singlebit error in one of the data bits (b_{I,J}) will generate two
parity errors, one in row I and one in column J. A singlebit error in one of
the parity bits will generate just a single parity error for the corresponding
row or column. So after computing the parity of each row and column, if both a
row and a column parity error are detected, inverting the listed value for the
appropriate data bit will produce the corrected data. If only a single parity
error is detected, the data is correct (the error was one of the parity bits).
Give
the correct data for each of the following data blocks protected with the
row/column ECC shown above.
(1) 1011 (2) 1100
(3) 000 (4) 0111
0110 0000 111 1001
0011 0101 10 0110
011 100 100
(1) 0011 (2) 1100
(3) 000 (4) 0110
0110 0000 101 1001
0011 0101 10 0110
011 100 100
(1) and (3) had single bit errors, (2) had no
detectable errors, and (4) had an error in a parity bit. The red digits
represent corrected values.
C.
The row/column ECC can also detect many doublebit errors (i.e.,
two of the data or check bits have been changed). Characterize the sort of
doublebit errors the code does not detect.
If parity bits detect an error for exactly one
column and exactly one row, this will be interpreted as a single bit error in
the corresponding data position. This can happen with two parity bit errors,
one in each of the row and column check bits. The fact that two errors occurred
is not detected; worse, the corresponding data position is changed from the
correct value to the incorrect value.
D.
In the days of punch cards, decimal digits were represented with a
special encoding called 2outof5 code. As the name implies two out of five positions
were filled with 1's as shown in the table below:
Code

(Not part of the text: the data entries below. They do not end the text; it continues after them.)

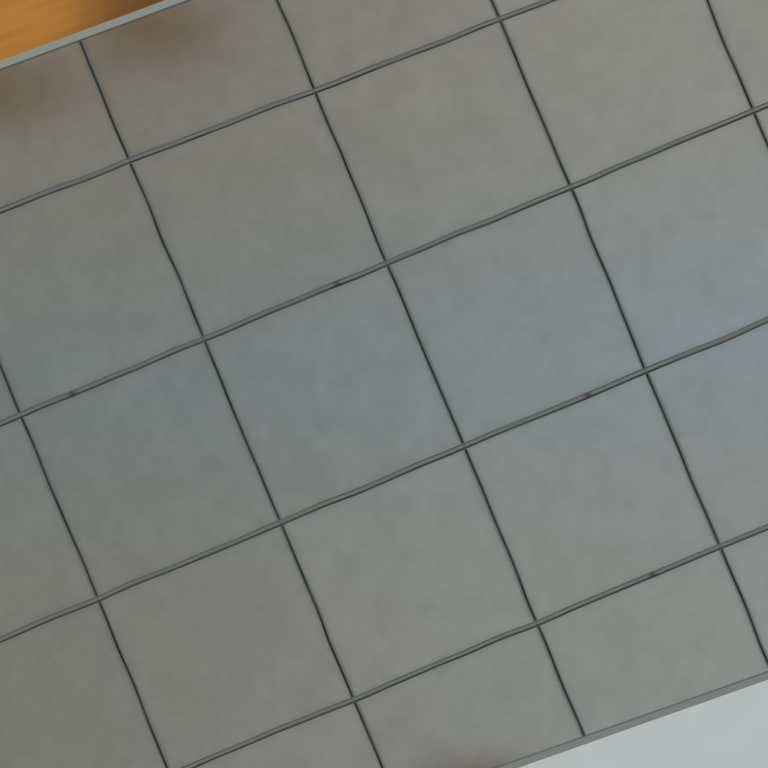
This pattern is drawn by a Shadertoy shader. Its source:

```glsl
// Tilted square ceiling panels with worn dark seams, a wooden edge and a pale wall.

float hash(vec2 p) {
    p = fract(p * vec2(0.1031, 0.1137));
    p += dot(p, p.yx + 33.33);
    return fract((p.x + p.y) * p.x * 17.0);
}

float noise(vec2 p) {
    vec2 i = floor(p), f = fract(p);
    f = f * f * (3.0 - 2.0 * f);
    return mix(mix(hash(i), hash(i + vec2(1, 0)), f.x),
               mix(hash(i + vec2(0, 1)), hash(i + vec2(1, 1)), f.x), f.y);
}

// Antialiased coverage of a stripe centred on zero
float stripe(float d, float halfWidth, float aa) {
    return 1.0 - smoothstep(halfWidth - aa, halfWidth + aa, abs(d));
}

float spot(vec2 p, vec2 centre, vec2 size) {
    vec2 q = (p - centre) / size;
    return exp(-dot(q, q));
}

// Panel coordinates: x counts columns, y counts rows downwards
vec2 panelGrid(vec2 p) {
    vec2 d = p - vec2(0.504, 0.6576);
    vec2 g = vec2(dot(d, vec2(3.578, 1.491)), dot(d, vec2(1.511, -3.637)));
    // Slight sag of the rows
    g.y += min(g.y, 0.0) * (0.042 + 0.029 * g.x) - 0.02 * sin(1.57 * max(g.y, 0.0));
    return g;
}

// Broad light falling across the panels
vec3 panelLight(vec2 p) {
    vec3 c = mix(vec3(0.465, 0.465, 0.437), vec3(0.535, 0.547, 0.535),
                 smoothstep(-0.1, 1.1, p.x + 0.12 * (0.5 - p.y)));
    float coolBand = (p.y - 0.48 - 0.08 * p.x) / 0.17;
    c += vec3(-0.018, 0.008, 0.030) * exp(-coolBand * coolBand);
    c += vec3(0.012, 0.0, -0.008) * smoothstep(0.6, 1.0, p.y);
    // Warm shadows near the borders
    c -= vec3(0.06, 0.10, 0.13) * spot(p, vec2(0.0, 0.88), vec2(0.10, 0.05));
    c -= vec3(0.06, 0.10, 0.13) * spot(p, vec2(0.20, 0.96), vec2(0.09, 0.05));
    c -= vec3(0.08, 0.12, 0.13) * spot(p, vec2(0.62, -0.01), vec2(0.07, 0.025));
    return c;
}

void mainImage(out vec4 fragColor, in vec2 fragCoord) {
    vec2 p = fragCoord / iResolution.y;
    float aa = 0.8 / iResolution.y;

    vec2 g = panelGrid(p);
    g += 0.010 * (vec2(noise(p * 19.0), noise(p * 17.0 + 40.0)) - 0.5);
    vec2 cell = floor(g);
    vec2 nearest = floor(g + 0.5);
    vec2 d = (g - nearest) * 0.256;

    // Panel face with faint mottling and a tone per panel
    vec3 col = panelLight(p);
    col += 0.012 * (hash(cell + 20.0) - 0.5);
    col += 0.020 * (noise(p * 38.0) - 0.5) + 0.014 * (noise(p * 110.0) - 0.5);

    // Soft shade beside the seams, then the grey seam bands
    float shade = exp(-pow(min(abs(d.x), abs(d.y)) / 0.007, 2.0));
    col *= 1.0 - 0.07 * shade;
    float wear = noise(p * 27.0 + 9.0);
    col = mix(col, vec3(0.37, 0.385, 0.37), 0.65 * stripe(d.x, 0.0036, aa));
    float rowBand = stripe(d.y, 0.0042, aa);
    vec3 rowCol = vec3(0.38, 0.395, 0.38) + 0.05 * wear;

    // Dark gap in each column, drifting from side to side
    float colGap = stripe(d.x + 0.0022 * (noise(p * 7.0) - 0.5), 0.0014, aa);
    col = mix(col, vec3(0.16, 0.18, 0.175), colGap * (0.7 + 0.3 * wear));

    // Row rails lie over the columns, with a dark lower lip and a fainter upper one
    col = mix(col, rowCol, 0.85 * rowBand);
    float lowerLip = stripe(d.y - 0.0026, 0.0012, aa);
    float upperLip = stripe(d.y + 0.0032, 0.0008, aa);
    col = mix(col, vec3(0.20, 0.215, 0.205), lowerLip * (0.6 + 0.4 * wear));
    col = mix(col, vec3(0.27, 0.28, 0.27), upperLip * (0.2 + 0.7 * wear));

    // Occasional chips along the rails
    vec2 chipCell = vec2(cell.x, nearest.y) + 60.0;
    float chipX = (fract(g.x) - 0.25 - 0.5 * hash(chipCell + 7.0)) * 0.256;
    float chip = spot(vec2(chipX, d.y), vec2(0), vec2(0.005, 0.003));
    col *= 1.0 - 0.35 * chip * step(0.65, hash(chipCell));

    // Pale wall below, behind a grey trim
    float wall = (p.y - 0.353 * p.x + 0.238) * 0.943;
    col = mix(col, vec3(0.47, 0.49, 0.48), stripe(wall - 0.005, 0.005, aa));
    col = mix(col, vec3(0.33, 0.34, 0.33), 0.6 * stripe(wall - 0.010, 0.0012, aa));
    vec3 wallCol = vec3(0.70, 0.73, 0.73) + 0.02 * (noise(p * 30.0) - 0.5);
    col = mix(col, wallCol, 1.0 - smoothstep(-aa, aa, wall));

    // Wooden edge above, behind a light trim
    float wood = (p.y - 0.909 - 0.368 * p.x) * 0.938;
    col = mix(col, vec3(0.53, 0.55, 0.52), smoothstep(-aa, aa, wood));
    col = mix(col, vec3(0.28, 0.29, 0.27), 0.7 * stripe(wood, 0.0013, aa));
    vec3 woodCol = mix(vec3(0.66, 0.45, 0.21), vec3(0.42, 0.29, 0.18),
                       smoothstep(0.04, 0.2, p.x));
    woodCol *= 0.93 + 0.14 * noise(vec2(p.x * 12.0, wood * 130.0));
    col = mix(col, woodCol, smoothstep(0.011 - aa, 0.011 + aa, wood));

    fragColor = vec4(clamp(col, 0.0, 1.0), 1.0);
}
```
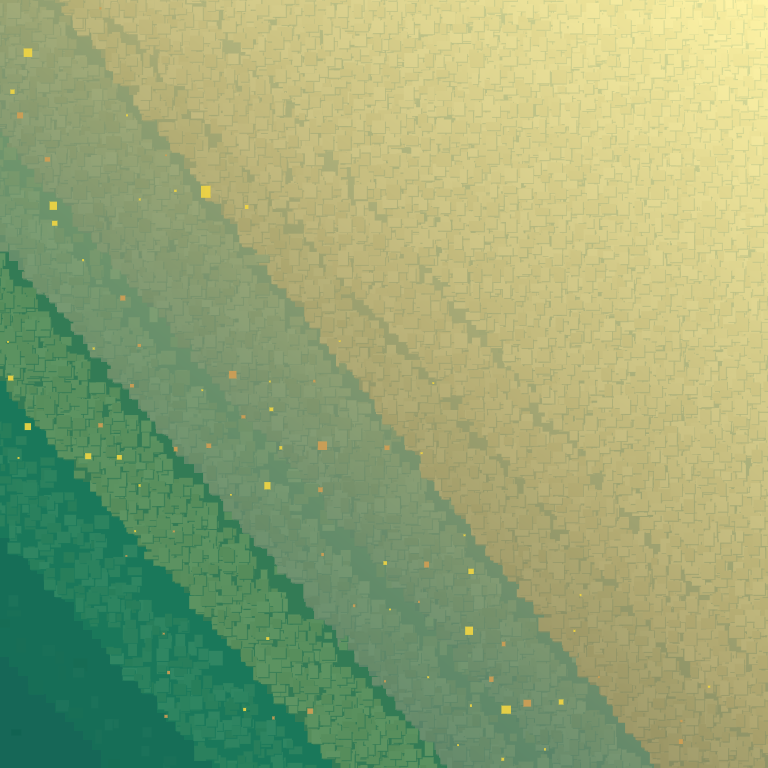
A Shadertoy shader for this background:

```glsl
// Diagonal bands running from deep teal to pale straw, covered by a mosaic of
// small overlapping tiles. Each band thins its tiles out along its upper edge, so
// the darker ground shows as a stepped stripe; gold squares are scattered on top.

const int EDGES = 8;
const int TILE_LAYERS = 9;
const float TILE_CELL = 0.0215;    // grid pitch of one tile layer
const float GROUND_STEP = 0.012;   // stair size of the ground edges
const float EDGE_JITTER = 0.008;   // roughness of the tiled edges
const float TILE_VARIATION = 0.035;
const vec2 SHADOW_OFFSET = vec2(0.0016, -0.0016);
const float SHADOW_STRENGTH = 0.75;
const vec3 GROUND_TINT = vec3(1.0, 0.55, 0.25);
const float SPARK_CELL = 0.048;
const float SPARK_CHANCE = 0.42;
const vec3 GOLD = vec3(0.95, 0.84, 0.26);
const vec3 AMBER = vec3(0.82, 0.62, 0.33);

// Band edges, upper right to lower left: offset, lean, stripe width, stripe strength
const vec4 EDGE[EDGES] = vec4[EDGES](
    vec4(1.108, 0.840, 0.036, 0.85), vec4(1.018, 0.886, 0.036, 0.88),
    vec4(0.862, 0.784, 0.042, 0.97), vec4(0.729, 0.878, 0.065, 0.92),
    vec4(0.592, 0.862, 0.040, 0.97), vec4(0.443, 0.877, 0.055, 0.96),
    vec4(0.280, 0.903, 0.060, 0.97), vec4(0.143, 0.930, 0.060, 1.00));

// Tile colour of each band at MID_LIGHT, and its change with light
const float MID_LIGHT = 0.4;
const vec3 BAND_COLOR[EDGES + 1] = vec3[EDGES + 1](
    vec3(0.640, 0.610, 0.410), vec3(0.635, 0.605, 0.410), vec3(0.620, 0.600, 0.410),
    vec3(0.475, 0.582, 0.434), vec3(0.465, 0.595, 0.432), vec3(0.350, 0.565, 0.370),
    vec3(0.170, 0.510, 0.370), vec3(0.100, 0.440, 0.345), vec3(0.085, 0.405, 0.340));
const vec3 BAND_LIGHT[EDGES + 1] = vec3[EDGES + 1](
    vec3(0.59, 0.57, 0.39), vec3(0.59, 0.57, 0.38), vec3(0.57, 0.55, 0.34),
    vec3(0.90, 0.45, 0.15), vec3(0.50, 0.40, 0.10), vec3(0.0),
    vec3(0.0), vec3(0.0), vec3(0.0));
const float BAND_FILL[EDGES + 1] = float[EDGES + 1](
    0.78, 0.78, 0.76, 0.72, 0.70, 0.62, 0.32, 0.05, 0.0);
const float GROUND_DROP[EDGES + 1] = float[EDGES + 1](
    0.12, 0.10, 0.09, 0.06, 0.055, 0.15, 0.07, 0.015, 0.0);

float hash(vec2 p) {
    return fract(sin(dot(p, vec2(127.1, 311.7))) * 43758.5);
}

vec2 hash2(vec2 p) {
    return vec2(hash(p), hash(p + 37.3));
}

float valueNoise(vec2 p) {
    vec2 i = floor(p), f = fract(p);
    f = f * f * (3.0 - 2.0 * f);
    return mix(mix(hash(i), hash(i + vec2(1, 0)), f.x),
               mix(hash(i + vec2(0, 1)), hash(i + vec2(1, 1)), f.x), f.y);
}

// Index of the band at p; fill receives the chance of a tile there
int bandAt(vec2 p, out float fill) {
    int band = 0;
    float gap = 0.0;
    float patches = smoothstep(0.25, 0.6, valueNoise(p * 7.0));
    for (int i = 0; i < EDGES; i++) {
        vec4 e = EDGE[i];
        float depth = e.x - p.x - p.y * e.y;
        if (depth > 0.0) {
            band = i + 1;
            gap = e.w * mix(patches, 1.0, e.w) * (1.0 - smoothstep(0.4 * e.z, e.z, depth));
        }
    }
    fill = BAND_FILL[band] * (1.0 - gap);
    return band;
}

vec3 tileColor(int band, vec2 p) {
    float light = dot(p, vec2(0.45, 0.55));
    return BAND_COLOR[band] + BAND_LIGHT[band] * (light - MID_LIGHT);
}

vec3 groundColor(int band, vec2 p) {
    return tileColor(band, p) - GROUND_DROP[band] * GROUND_TINT;
}

// Smooth coverage of an axis-aligned box
float boxMask(vec2 p, vec2 halfSize, float pixel) {
    vec2 d = abs(p) - halfSize;
    return clamp(0.5 - max(d.x, d.y) / pixel, 0.0, 1.0);
}

void mainImage(out vec4 fragColor, in vec2 fragCoord) {
    vec2 p = fragCoord / iResolution.xy;
    float pixel = 1.0 / min(iResolution.x, iResolution.y);
    float fill;

    // Ground with stepped band edges
    int band = bandAt((floor(p / GROUND_STEP) + 0.5) * GROUND_STEP, fill);
    vec3 color = groundColor(band, p);

    // Overlapping tile layers, each tile with a thin shadow
    for (int layer = 0; layer < TILE_LAYERS; layer++) {
        vec2 seed = vec2(float(layer) * 17.0 + 3.0, float(layer) * 29.0 + 5.0);
        vec2 grid = p / TILE_CELL + hash2(seed);
        vec2 id = floor(grid) + seed;
        vec2 halfSize = mix(vec2(0.18), vec2(0.46), hash2(id + 11.0));
        vec2 shift = (hash2(id + 53.0) - 0.5) * (0.94 - 2.0 * halfSize);
        vec2 local = (fract(grid) - 0.5 - shift) * TILE_CELL;
        vec2 center = p - local;
        halfSize *= TILE_CELL;

        int tileBand = bandAt(center + EDGE_JITTER * (hash2(id + 71.0) - 0.5), fill);
        float present = step(hash(id + 91.0), fill);
        float shadow = boxMask(local - SHADOW_OFFSET, halfSize, pixel);
        color = mix(color, groundColor(tileBand, p), shadow * present * SHADOW_STRENGTH);
        vec3 tile = tileColor(tileBand, p) + TILE_VARIATION * (hash(id + 23.0) - 0.5);
        color = mix(color, tile, boxMask(local, halfSize, pixel) * present);
    }

    // Scattered gold and amber squares, mostly tiny
    vec2 id = floor(p / SPARK_CELL);
    vec2 local = (fract(p / SPARK_CELL) - 0.2 - 0.6 * hash2(id + 7.0)) * SPARK_CELL;
    float across = dot(p - local, vec2(1.0, 0.85));
    float zone = smoothstep(0.26, 0.40, across) * (1.0 - smoothstep(0.75, 1.12, across));
    float size = mix(0.0012, 0.0065, pow(hash(id + 13.0), 3.0));
    float spark = boxMask(local, size * vec2(1.0, 0.8 + 0.5 * hash(id + 19.0)), pixel);
    spark *= step(hash(id + 31.0), SPARK_CHANCE * zone);
    color = mix(color, mix(GOLD, AMBER, step(0.5, hash(id + 43.0))), spark * 0.9);

    fragColor = vec4(clamp(color, 0.0, 1.0), 1.0);
}
```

Decimal

11000

1

10100

2

01100

3

10010

4

01010

5

00110

6

10001

7

01001

8

00101

9

00011

0

E.
What is the smallest Hamming distance between any two encodings in 2outof5 code?
The Hamming distance between any two encodings is
the number of bit positions in which the encodings differs. With this code, the
smallest Hamming distance is 2.
F.
Characterize the types of errors (eg, 1 and 2bit errors) that
can be reliably detected in a 2outof5 code?
Codes with a Hamming distance of 2 can detect
1bit errors. The 2outof5 code also detects 3bit errors, but not 2bit
errors. Normally when we say a code detects nbit errors we imply that it
detects mbit errors for m < n. Following this convention, we would say that
the 2outof5 code detects 1bit errors.
G. We know that even parity is another scheme for detecting errors. If we
change from a 2outof5 code to a 5bit code that includes an even parity bit,
how many additional data encodings become available?
There are 16 possible values for the 4 data bits
in the 5bit parity encoding, six more than the 10 possible values in the
2outof5 code.